** Opening Data for this exercise block **
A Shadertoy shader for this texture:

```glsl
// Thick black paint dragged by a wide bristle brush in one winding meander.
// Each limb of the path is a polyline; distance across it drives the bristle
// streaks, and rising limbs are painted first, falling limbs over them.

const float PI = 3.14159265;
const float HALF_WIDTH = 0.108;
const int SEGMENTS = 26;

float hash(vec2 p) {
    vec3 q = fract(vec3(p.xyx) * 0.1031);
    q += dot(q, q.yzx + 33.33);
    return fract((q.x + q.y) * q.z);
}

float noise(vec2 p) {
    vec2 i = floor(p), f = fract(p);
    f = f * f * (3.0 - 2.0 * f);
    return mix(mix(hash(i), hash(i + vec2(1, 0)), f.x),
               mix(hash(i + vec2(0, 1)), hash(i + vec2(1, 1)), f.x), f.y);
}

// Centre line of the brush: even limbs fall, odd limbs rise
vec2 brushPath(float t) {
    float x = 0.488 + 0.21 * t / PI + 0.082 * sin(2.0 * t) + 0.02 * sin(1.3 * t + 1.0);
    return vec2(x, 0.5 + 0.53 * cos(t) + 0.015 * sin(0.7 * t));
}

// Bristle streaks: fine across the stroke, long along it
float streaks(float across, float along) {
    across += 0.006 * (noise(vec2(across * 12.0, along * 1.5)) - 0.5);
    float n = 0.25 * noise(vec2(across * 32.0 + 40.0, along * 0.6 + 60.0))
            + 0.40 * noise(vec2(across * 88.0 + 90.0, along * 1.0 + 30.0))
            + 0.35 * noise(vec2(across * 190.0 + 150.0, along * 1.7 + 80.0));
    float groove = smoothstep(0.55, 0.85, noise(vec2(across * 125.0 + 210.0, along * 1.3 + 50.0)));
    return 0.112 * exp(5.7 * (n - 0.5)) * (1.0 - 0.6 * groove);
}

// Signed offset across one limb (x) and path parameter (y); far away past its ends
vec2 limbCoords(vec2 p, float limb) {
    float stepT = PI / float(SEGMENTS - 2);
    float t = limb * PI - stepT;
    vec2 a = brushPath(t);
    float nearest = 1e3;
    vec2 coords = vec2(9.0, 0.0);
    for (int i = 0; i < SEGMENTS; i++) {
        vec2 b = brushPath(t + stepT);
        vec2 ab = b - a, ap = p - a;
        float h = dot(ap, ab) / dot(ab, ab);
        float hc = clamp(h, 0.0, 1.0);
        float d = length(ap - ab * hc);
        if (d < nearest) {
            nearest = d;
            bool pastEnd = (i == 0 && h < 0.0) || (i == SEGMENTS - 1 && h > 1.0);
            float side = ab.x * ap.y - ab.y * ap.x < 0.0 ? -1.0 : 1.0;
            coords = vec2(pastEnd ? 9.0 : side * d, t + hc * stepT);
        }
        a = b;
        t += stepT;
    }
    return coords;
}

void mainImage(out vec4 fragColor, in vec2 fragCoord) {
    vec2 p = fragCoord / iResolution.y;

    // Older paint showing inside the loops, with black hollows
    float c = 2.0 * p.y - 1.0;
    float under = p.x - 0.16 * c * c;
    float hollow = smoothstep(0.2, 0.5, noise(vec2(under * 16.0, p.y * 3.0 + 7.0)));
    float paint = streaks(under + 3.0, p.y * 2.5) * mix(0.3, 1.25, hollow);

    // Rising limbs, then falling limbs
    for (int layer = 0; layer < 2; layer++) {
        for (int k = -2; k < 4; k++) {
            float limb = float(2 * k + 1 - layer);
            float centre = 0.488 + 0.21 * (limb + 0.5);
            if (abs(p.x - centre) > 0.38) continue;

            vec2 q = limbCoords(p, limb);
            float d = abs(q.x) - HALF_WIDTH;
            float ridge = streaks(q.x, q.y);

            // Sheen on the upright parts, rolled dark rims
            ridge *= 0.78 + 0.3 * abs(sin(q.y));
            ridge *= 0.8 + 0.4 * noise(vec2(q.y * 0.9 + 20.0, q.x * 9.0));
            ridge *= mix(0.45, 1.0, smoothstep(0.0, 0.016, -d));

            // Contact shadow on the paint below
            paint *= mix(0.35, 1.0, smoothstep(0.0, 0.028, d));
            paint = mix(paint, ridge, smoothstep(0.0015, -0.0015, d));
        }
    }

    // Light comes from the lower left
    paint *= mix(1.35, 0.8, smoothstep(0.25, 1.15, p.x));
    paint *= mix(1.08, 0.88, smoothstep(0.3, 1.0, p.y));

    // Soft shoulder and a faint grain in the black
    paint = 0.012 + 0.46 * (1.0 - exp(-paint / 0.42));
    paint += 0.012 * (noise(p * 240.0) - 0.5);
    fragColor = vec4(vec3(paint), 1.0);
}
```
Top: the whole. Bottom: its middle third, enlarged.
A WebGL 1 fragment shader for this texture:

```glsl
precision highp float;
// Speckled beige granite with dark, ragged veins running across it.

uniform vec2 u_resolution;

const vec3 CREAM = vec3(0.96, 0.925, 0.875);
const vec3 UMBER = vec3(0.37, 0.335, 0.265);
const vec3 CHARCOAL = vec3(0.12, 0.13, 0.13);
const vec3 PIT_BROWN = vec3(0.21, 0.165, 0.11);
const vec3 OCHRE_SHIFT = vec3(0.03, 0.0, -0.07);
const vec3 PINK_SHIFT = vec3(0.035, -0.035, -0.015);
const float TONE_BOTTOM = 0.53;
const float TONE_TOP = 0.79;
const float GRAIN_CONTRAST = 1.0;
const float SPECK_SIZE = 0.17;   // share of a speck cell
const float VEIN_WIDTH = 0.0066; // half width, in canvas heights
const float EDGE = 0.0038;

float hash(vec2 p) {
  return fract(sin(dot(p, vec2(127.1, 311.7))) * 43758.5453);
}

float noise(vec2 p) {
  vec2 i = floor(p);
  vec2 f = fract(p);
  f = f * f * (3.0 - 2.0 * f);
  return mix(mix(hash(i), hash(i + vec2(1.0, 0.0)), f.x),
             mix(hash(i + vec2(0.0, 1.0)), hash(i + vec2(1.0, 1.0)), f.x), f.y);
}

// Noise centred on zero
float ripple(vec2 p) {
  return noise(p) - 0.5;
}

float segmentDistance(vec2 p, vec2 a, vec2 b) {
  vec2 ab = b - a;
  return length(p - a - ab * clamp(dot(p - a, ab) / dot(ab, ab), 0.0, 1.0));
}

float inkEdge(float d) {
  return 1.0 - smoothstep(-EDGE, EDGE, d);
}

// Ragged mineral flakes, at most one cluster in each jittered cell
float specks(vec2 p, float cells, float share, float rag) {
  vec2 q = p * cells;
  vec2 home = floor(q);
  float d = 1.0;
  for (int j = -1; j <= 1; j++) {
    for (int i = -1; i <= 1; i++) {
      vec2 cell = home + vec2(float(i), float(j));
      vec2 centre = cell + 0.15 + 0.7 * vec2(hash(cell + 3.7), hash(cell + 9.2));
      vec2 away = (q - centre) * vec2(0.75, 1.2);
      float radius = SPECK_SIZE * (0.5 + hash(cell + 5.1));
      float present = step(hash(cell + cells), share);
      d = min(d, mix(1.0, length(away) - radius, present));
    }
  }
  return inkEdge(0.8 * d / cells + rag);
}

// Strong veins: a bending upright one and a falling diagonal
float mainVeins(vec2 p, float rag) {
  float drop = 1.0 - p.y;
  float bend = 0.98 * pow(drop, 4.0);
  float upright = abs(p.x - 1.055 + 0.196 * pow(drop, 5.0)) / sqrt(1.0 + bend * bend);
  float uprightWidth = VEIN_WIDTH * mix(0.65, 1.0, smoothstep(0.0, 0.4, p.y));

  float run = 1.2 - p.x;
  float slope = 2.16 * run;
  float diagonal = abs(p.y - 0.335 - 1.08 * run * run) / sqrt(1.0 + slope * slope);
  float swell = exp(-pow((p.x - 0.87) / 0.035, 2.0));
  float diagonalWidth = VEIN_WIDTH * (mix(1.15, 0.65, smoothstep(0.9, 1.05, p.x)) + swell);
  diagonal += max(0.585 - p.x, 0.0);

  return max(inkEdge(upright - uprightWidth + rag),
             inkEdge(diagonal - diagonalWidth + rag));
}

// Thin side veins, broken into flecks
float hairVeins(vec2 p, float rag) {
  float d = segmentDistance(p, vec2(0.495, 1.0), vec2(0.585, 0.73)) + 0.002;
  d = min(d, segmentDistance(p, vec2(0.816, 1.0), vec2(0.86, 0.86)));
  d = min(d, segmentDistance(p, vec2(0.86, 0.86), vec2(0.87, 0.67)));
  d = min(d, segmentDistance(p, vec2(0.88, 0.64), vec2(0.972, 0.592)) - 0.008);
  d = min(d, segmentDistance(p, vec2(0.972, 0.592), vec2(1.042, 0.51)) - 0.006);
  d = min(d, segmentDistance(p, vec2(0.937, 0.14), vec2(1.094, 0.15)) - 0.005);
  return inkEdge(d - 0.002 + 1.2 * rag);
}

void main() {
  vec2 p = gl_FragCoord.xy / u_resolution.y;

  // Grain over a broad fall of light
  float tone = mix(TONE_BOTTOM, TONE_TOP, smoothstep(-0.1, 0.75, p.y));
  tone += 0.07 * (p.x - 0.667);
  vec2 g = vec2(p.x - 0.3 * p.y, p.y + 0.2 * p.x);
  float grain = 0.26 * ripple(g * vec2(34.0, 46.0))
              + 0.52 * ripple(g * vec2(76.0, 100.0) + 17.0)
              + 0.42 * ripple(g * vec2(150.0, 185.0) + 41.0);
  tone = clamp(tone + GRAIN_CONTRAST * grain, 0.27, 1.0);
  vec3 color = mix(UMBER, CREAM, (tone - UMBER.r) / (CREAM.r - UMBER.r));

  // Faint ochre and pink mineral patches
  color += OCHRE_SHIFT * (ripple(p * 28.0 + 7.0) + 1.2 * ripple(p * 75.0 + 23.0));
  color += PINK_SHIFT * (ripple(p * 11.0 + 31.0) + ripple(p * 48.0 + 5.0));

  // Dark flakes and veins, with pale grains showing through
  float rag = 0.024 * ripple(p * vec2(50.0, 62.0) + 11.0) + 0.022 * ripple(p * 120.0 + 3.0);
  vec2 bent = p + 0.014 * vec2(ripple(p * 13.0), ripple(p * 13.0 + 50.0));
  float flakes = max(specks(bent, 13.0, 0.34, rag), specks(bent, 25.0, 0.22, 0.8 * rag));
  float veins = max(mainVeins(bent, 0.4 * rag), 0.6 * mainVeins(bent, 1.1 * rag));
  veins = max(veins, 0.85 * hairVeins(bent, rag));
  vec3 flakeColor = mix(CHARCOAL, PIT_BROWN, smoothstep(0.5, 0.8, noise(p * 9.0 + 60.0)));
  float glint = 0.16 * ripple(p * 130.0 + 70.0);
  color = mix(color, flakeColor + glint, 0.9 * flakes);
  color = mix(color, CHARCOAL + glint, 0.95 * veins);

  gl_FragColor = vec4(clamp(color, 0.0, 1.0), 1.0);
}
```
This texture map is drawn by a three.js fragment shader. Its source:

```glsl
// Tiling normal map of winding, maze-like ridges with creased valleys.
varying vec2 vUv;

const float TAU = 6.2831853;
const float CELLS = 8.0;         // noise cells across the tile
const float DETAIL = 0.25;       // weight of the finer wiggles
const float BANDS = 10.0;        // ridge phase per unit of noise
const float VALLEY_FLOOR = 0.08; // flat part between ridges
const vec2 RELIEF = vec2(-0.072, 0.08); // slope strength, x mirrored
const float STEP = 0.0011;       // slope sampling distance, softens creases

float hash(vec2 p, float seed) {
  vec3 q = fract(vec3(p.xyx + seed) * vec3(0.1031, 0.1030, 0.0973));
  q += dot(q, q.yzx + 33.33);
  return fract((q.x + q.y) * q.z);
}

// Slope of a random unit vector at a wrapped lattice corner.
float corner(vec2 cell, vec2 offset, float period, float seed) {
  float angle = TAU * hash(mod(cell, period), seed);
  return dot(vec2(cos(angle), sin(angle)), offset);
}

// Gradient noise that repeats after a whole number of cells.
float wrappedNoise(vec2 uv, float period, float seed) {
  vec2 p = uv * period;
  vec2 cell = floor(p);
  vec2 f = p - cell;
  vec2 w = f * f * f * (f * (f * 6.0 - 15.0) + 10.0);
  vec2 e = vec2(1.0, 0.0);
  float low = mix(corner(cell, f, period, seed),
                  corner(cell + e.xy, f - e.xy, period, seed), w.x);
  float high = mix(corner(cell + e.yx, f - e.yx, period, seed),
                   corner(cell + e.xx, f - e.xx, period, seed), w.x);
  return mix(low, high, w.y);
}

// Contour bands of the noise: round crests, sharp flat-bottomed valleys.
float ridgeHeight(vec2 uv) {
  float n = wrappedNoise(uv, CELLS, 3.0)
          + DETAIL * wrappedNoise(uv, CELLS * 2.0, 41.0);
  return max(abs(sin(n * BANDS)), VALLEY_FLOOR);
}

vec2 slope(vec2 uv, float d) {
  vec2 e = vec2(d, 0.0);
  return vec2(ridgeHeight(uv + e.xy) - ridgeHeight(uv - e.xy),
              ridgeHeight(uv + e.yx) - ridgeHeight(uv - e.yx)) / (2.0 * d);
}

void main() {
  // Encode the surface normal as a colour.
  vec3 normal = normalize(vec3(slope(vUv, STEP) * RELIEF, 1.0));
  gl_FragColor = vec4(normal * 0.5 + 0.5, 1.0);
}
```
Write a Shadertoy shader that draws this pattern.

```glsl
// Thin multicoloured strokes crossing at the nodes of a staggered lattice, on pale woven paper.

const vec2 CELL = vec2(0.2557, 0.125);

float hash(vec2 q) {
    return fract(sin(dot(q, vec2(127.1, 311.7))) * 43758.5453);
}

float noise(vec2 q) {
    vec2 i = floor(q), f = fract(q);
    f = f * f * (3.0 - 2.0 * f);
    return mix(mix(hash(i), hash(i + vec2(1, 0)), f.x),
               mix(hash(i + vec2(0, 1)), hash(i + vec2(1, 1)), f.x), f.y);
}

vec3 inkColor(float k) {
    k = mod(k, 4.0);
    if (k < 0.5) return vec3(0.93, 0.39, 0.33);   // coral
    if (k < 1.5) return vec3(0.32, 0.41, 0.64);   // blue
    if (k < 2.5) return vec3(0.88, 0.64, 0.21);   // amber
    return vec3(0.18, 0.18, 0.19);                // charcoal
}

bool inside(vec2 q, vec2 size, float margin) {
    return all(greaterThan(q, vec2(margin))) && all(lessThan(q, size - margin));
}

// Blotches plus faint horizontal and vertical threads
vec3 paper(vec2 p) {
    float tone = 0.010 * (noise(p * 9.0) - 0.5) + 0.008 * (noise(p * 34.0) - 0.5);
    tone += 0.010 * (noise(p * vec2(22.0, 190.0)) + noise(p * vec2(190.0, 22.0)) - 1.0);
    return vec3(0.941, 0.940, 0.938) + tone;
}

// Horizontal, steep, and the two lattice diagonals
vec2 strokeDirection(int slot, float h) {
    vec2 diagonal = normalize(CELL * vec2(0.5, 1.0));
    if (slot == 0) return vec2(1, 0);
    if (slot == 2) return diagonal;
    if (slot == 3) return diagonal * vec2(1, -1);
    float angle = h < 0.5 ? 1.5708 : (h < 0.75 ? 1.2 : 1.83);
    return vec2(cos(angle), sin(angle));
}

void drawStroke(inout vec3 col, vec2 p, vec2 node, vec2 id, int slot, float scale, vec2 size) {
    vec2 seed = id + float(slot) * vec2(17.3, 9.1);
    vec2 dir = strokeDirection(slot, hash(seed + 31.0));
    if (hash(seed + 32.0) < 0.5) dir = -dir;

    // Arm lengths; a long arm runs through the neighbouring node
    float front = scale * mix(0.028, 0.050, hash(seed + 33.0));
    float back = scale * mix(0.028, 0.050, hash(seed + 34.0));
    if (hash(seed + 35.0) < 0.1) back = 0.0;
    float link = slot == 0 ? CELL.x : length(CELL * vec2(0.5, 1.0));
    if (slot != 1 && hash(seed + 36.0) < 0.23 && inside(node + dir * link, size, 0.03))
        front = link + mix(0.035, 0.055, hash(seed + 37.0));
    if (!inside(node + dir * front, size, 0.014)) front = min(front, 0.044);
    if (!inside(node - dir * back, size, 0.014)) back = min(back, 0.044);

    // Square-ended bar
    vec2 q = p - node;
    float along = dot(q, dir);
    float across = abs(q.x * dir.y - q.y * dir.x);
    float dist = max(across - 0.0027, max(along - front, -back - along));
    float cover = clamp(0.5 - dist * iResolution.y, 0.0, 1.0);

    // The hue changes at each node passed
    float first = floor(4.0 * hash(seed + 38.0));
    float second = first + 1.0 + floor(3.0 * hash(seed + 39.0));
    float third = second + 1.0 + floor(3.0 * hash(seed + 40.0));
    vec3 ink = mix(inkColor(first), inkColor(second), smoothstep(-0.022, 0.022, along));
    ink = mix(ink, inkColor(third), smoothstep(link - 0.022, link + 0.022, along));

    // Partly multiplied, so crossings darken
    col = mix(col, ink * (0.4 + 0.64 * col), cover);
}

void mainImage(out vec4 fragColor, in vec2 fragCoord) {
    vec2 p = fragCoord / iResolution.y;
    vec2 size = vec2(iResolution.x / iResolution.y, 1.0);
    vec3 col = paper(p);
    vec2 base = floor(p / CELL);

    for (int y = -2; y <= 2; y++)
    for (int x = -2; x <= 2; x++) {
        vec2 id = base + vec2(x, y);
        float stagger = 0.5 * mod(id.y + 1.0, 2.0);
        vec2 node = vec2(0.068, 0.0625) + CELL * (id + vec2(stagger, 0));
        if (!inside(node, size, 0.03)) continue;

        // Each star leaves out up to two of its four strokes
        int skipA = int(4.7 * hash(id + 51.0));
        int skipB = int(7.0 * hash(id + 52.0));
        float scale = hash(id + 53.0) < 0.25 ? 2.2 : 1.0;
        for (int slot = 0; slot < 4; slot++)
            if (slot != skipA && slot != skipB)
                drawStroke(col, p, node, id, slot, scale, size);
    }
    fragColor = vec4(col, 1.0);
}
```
** Closing Data for this exercise block **
- [Task to carry out]: State how many lines of the entries include the string "mineral", with nothing besides the number.

- [Response box]: 2